Kharoṣṭhī is a Northwestern alphabet that probably originated from an Eastern variant of Aramaic script used in Persia during the Akemenids.
This script was used to write the languages Sanskrit, Pali and Prakrit and the writing direction is from right to left.
The oldest known inscription is on a coin from the 300s BCE. Of the Ashoka inscriptions, the editions of Mansehra and Shahbazgarhi in Pakistan are written with kharoshti, which also after Ashoka was used on coins and inscriptions a few hundred years ahead. Manuscripts in kharoshti writing are found in Central Asia.
The Brāhmī script, which first appears in Ashoka inscriptions from the 20th century BCE. both in Northern and Southern India, read from left to right. The origin of the script has not been established, but there are many theories about its origin.
The script was early divided into two main types: a northern, Gupta-brahmi, which developed into devanagari and the other north Indian alphabets as well as the Tibetan alphabet, and a southern type, Pallava-brahmi, which became the beginning of South Indian alphabets. Also a number of alphabets in Southeast Asia outside India are developed by Brahmi script: Sinhalese, Burmese, Mon, Khmer, Thai, Javanese and more.

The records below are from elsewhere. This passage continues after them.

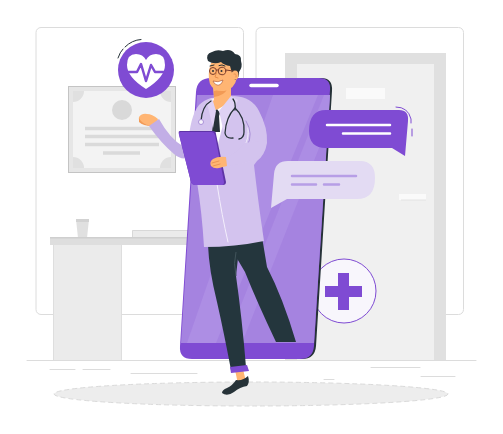
<!DOCTYPE html>
<html lang="en">
<head>
<meta charset="utf-8">
<title>Online doctor</title>
<style>
:root{--purple:#7f4bd3;--screen:#a583e0;--sheen:#b192e6;--coat:#d3c3ee;--coat-shade:#c2aee6;--bubble:#e3dbf3;--navy:#263238;--trouser:#24363d;--skin:#ffb573;--skin-shade:#f29a55;--wall-line:#dcdcdc;--grey-1:#f5f5f5;--grey-2:#ebebeb;--grey-3:#e0e0e0;--grey-4:#c9c9c9}
html,body{margin:0;background:#fff;overflow:hidden}
svg{display:block;width:503px;height:434px}
.wall{fill:#fff;stroke:var(--wall-line)}
.purple{fill:var(--purple)}
.g1{fill:var(--grey-1)}.g2{fill:var(--grey-2)}.g3{fill:var(--grey-3)}
.skin{fill:var(--skin)}.skin-shade{fill:var(--skin-shade)}
.coat{fill:var(--coat)}.coat-shade{fill:var(--coat-shade)}
.navy{fill:var(--navy)}.trouser{fill:var(--trouser)}
.white{fill:#fff}
.line{fill:none;stroke-linecap:round;stroke-linejoin:round}
.dark-line{stroke:var(--navy)}
.purple-line{stroke:var(--purple)}
.white-line{stroke:#fff}
.floor-line{stroke:var(--wall-line)}
</style>
</head>
<body>
<svg viewBox="0 0 503 434" role="img" aria-label="A doctor with a clipboard steps out of a giant smartphone, with chat bubbles around him">
<defs>
<clipPath id="screen-clip"><path d="M197 95H330L314 343H181Z"/></clipPath>
<clipPath id="diploma-clip"><rect x="73" y="91" width="98" height="77"/></clipPath>
</defs>

<g id="room">
<rect class="wall" x="36" y="27.500" width="207.500" height="287" rx="5"/>
<rect class="wall" x="256" y="27.500" width="207.500" height="287" rx="5"/>
<path class="line floor-line" d="M27 360.500H476M50 369.500H75M83 369.500H110M131 373.500H197M371 367.500H420M421 376.500H455M324 379.500H334"/>
</g>

<g id="door">
<rect class="g3" x="285" y="53" width="161" height="307"/>
<rect x="297" y="64" width="137" height="296" fill="#f0f0f0"/>
<rect x="346" y="88" width="39" height="11" fill="#fafafa"/>
<rect x="399" y="194" width="27" height="6" fill="#fafafa"/>
<path d="M401 200H426" stroke="#e3e3e3"/>
</g>

<g id="diploma">
<rect x="68.500" y="86.500" width="107" height="86" fill="#e6e6e6" stroke="#c4c4c4"/>
<rect x="73" y="91" width="98" height="77" fill="#f3f3f3"/>
<g class="g3" clip-path="url(#diploma-clip)">
<circle cx="73" cy="91" r="11"/><circle cx="171" cy="91" r="11"/>
<circle cx="73" cy="168" r="11"/><circle cx="171" cy="168" r="11"/>
</g>
<circle cx="122" cy="110" r="10" fill="#d9d9d9"/>
<path d="M85 128.500H159M85 136.500H159M85 144.500H159M103 153H140" stroke="#dadada" stroke-width="3.500"/>
</g>

<g id="desk">
<path class="g3" d="M76 219H89L87 238H78Z"/>
<path d="M76 219H89V222H76Z" fill="#d2d2d2"/>
<rect class="g2" x="132" y="230" width="62" height="8"/>
<path d="M132.500 238V230.500H194" fill="none" stroke="#d8d8d8"/>
<rect x="50" y="237" width="145" height="8" fill="#dedede"/>
<rect x="50" y="237" width="145" height="1.500" fill="#cfcfcf"/>
<rect class="g2" x="53" y="245" width="69" height="115"/>
<path d="M53.500 245V360M121.500 245V360" stroke="#dedede"/>
</g>

<ellipse id="floor-shadow" cx="251" cy="394" rx="197" ry="12" fill="#ededed" stroke="#dadada" stroke-dasharray="5 3"/>

<g id="medical-cross">
<circle cx="344" cy="291" r="32" fill="#f8f6fc" stroke="var(--purple)"/>
<path class="purple" d="M338 273H349V286H362V297H349V310H338V297H325V286H338Z"/>
</g>

<g id="phone">
<path class="navy" d="M211 78H321Q333 78 332 91L316 346Q315 359 302 359H194Z"/>
<path class="purple" d="M211 78H319Q331 78 330 90L314 346Q313 359 300 359H192Q179 359 180 346L196 92Q197 78 211 78Z"/>
<path d="M197 95H330L314 343H181Z" fill="var(--screen)"/>
<g clip-path="url(#screen-clip)" fill="var(--sheen)">
<path d="M273 95H318L216 343H187Z" opacity=".75"/>
<path d="M324 95H340L242 343H226Z" opacity=".65"/>
</g>
<path class="line white-line" d="M251 85.500H277" stroke-width="3.500"/>
</g>

<g id="chat">
<path class="purple" d="M326 110H399Q409 110 408 121L405 156L392 148H326Q309 148 309 131Q309 110 326 110Z"/>
<path class="line white-line" d="M327 125H390M343 133.500H390" stroke-width="2.500"/>
<path class="line purple-line" d="M396 107Q408 107 411 119V123M412 129V136"/>
<path d="M288 161H360Q375 161 375 178Q375 199 357 199H287L271 208L274 174Q275 161 288 161Z" fill="var(--bubble)"/>
<path class="line" d="M292 176H356M292 184.500H316M324 184.500H339" stroke="#b79ee6" stroke-width="2.500"/>
</g>

<g id="heart-badge">
<circle class="purple" cx="146" cy="70" r="28"/>
<path class="white" d="M146 89Q127 77 127 65Q127 54 136 54Q143 54 146 60Q149 54 156 54Q165 54 165 65Q165 77 146 89Z"/>
<path class="line purple-line" d="M126 72H137L141 64L146 81L151 65L155 72H166" stroke-width="2.500"/>
<path class="line dark-line" d="M118 58Q120 52 123 49M125 47Q132 40 141 39.500"/>
</g>

<g id="doctor">
<g id="legs">
<path class="trouser" d="M232 240L262 237L267 267Q283 298 296 342H276Q257 302 245 272L232 250Z"/>
<path class="skin" d="M235 370L243 369L246 382L238 384Z"/>
<path class="navy" d="M236 380Q243 381 248 376Q250 382 247 386Q240 387 234 392Q227 397 222 393Q222 390 227 388Q233 385 236 380Z"/>
<path class="trouser" d="M208 245L240 240L236 276Q242 318 246 367L231 370Q224 333 217 302Q209 270 208 245Z"/>
<path d="M236 252Q233 263 236 276" fill="none" stroke="#41545b"/>
<path class="purple" d="M230 367L247 365L249 371L231 373Z"/>
</g>

<g id="raised-arm">
<path class="skin" d="M158 119Q152 114 147 114Q142 113 139 117Q138 121 142 123L150 126L156 125Z"/>
<path class="skin-shade" d="M139 118Q141 123 148 125L152 126Q143 126 139 122Z"/>
<path class="coat-shade" d="M149 126L159 119Q170 139 184 147L190 157Q182 161 174 154Q161 143 149 126Z"/>
</g>

<g id="coat">
<path class="coat" d="M211 98L234 96Q252 97 259 111Q268 128 267 143Q265 155 257 161L254 165Q258 201 264 241Q235 247 204 247Q202 213 197 182L188 146Q190 116 199 105Q204 100 211 98Z"/>
<path class="coat-shade" d="M245 143Q251 146 254 155L248 160Q239 158 232 160L225 159Q237 153 245 143Z"/>
<path class="line" d="M217 184Q222 216 228 242M248 128Q249 138 245 145" stroke="#f4effc"/>
<path class="line" d="M246 121Q254 134 247 146" stroke="#aa91d8"/>
</g>

<g id="shirt-and-tie">
<path class="white" d="M211 99L230 95L224 121L218 144L211 118Z"/>
<path class="navy" d="M213 111L217 109L220 113L219 116L220 132H212L214 116Z"/>
<path class="skin" d="M213 88L231 87L231 99Q223 108 215 110Q211 104 214 99Z"/>
<path class="skin-shade" d="M214 91L228 88Q224 96 214 97Z"/>
<path d="M231 96L238 100L224 133L219 111Z" fill="#dfd2f4"/>
<path d="M212 98L207 103L213 128L216 111Z" fill="#dfd2f4"/>
</g>

<g id="stethoscope">
<path class="line dark-line" d="M211 101Q202 106 201 121M233 99Q236 103 235 110" stroke-width="1.300"/>
<path class="line dark-line" d="M235 108Q226 117 225 133Q226 139 233 138M235 108Q245 117 244 132Q244 138 239 139" stroke-width="1.300"/>
<circle cx="201" cy="122" r="2.500" fill="#f7f4fc" stroke="#aa91d8"/>
</g>

<g id="clipboard">
<path d="M180 131H213Q216 131 216 134L226 182Q226 185 223 185H196Q192 185 191 182L179 134Q178 131 180 131Z" fill="#5e34a6"/>
<path class="purple" d="M181 132H212Q214 132 215 135L224 182Q224 185 222 185H195Q192 185 191 182L179 135Q178 132 181 132Z"/>
<path class="coat" d="M266 140Q267 153 256 159Q242 164 226 167L224 158Q237 153 244 143Z"/>
<path class="skin" d="M226 157Q218 156 213 159Q209 162 211 166Q214 169 219 168L227 166Z"/>
<path class="line" d="M212 163L219 161M213 166L220 164" stroke="#e58d4c" stroke-width=".8"/>
</g>

<g id="head">
<path class="skin" d="M211 63Q220 58 232 61Q238 66 237 78Q234 90 224 91Q214 92 210 84Q207 75 211 63Z"/>
<path class="navy" d="M208 61Q205 54 212 52Q217 49 223 51Q231 48 235 54Q242 55 241 61Q243 67 239 72Q240 77 235 80L232 73L230 66Q224 65 221 62Q214 65 208 61Z"/>
<ellipse class="skin" cx="235" cy="75" rx="3.500" ry="4.500"/>
<path class="line" d="M234 74Q237 73 236 77" stroke="#e58d4c" stroke-width=".8"/>
<g class="line" stroke="#7a3d2c">
<circle cx="213" cy="71" r="3.500"/><circle cx="222" cy="71" r="3.800"/>
<path d="M216.500 70H218.500M226 70L233 71"/>
</g>
<circle class="navy" cx="213" cy="71" r="1"/><circle class="navy" cx="221.500" cy="71" r="1"/>
<path class="line dark-line" d="M210 66L214 65M219 65.500Q222 64 225 66"/>
<path class="line" d="M217 71L215 77L218 78" stroke="#e58d4c"/>
<path d="M213 81Q218 83 223 80Q221 86 217 85Q214 84 213 81Z" fill="#fff" stroke="#a8502f" stroke-width=".6"/>
</g>
</g>
</svg>
</body>
</html>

Strictly speaking, these are not alphabets, but syllables, that is, writing systems where the individual character does not denote a single sound but a syllable. However, the syllables are formed according to certain rules, so that by learning about 100 characters and the rules for character construction will be able to recognize and use all the hundreds of syllables without having to learn them one by one. The majority of these syllables are phonetic and reproduce the sound systems of the languages quite carefully, while they are cumbersome and slow to write.
The Indian alphabets have their own numerical characters which led to a revolution in mathematics when they were conveyed to Europe by the Arabs as ” Arabic numerals “. The two ingenious innovations in this number system, compared to the Roman numerals, were partly the introduction of a special character for zero, and partly that the value of the individual number character is determined by the position of the digit in the number.
Muslims in South Asia often preferred to write their languages in Arabic script, which was eventually provided with extra characters to express sounds not found in Arabic. Of the Indian languages, today only Urdu and Sindhi are written in Arabic, while Dhivehi – the national language of the Maldives – is written in his own writing, Thaana.
Latin letters are used for some minor languages that have become written languages through Christian mission. Such languages are, for example, khasi in Meghalaya, Konkani in Goa and santali in Jharkhand.
In India, languages are often identified by writing, and it gives the language the prestige of having its own alphabet. Among other things, a separate writing, Ol Chiki / Ol Cemetʼ, was made for santali for use in the elementary school in santalizing areas of West Bengal.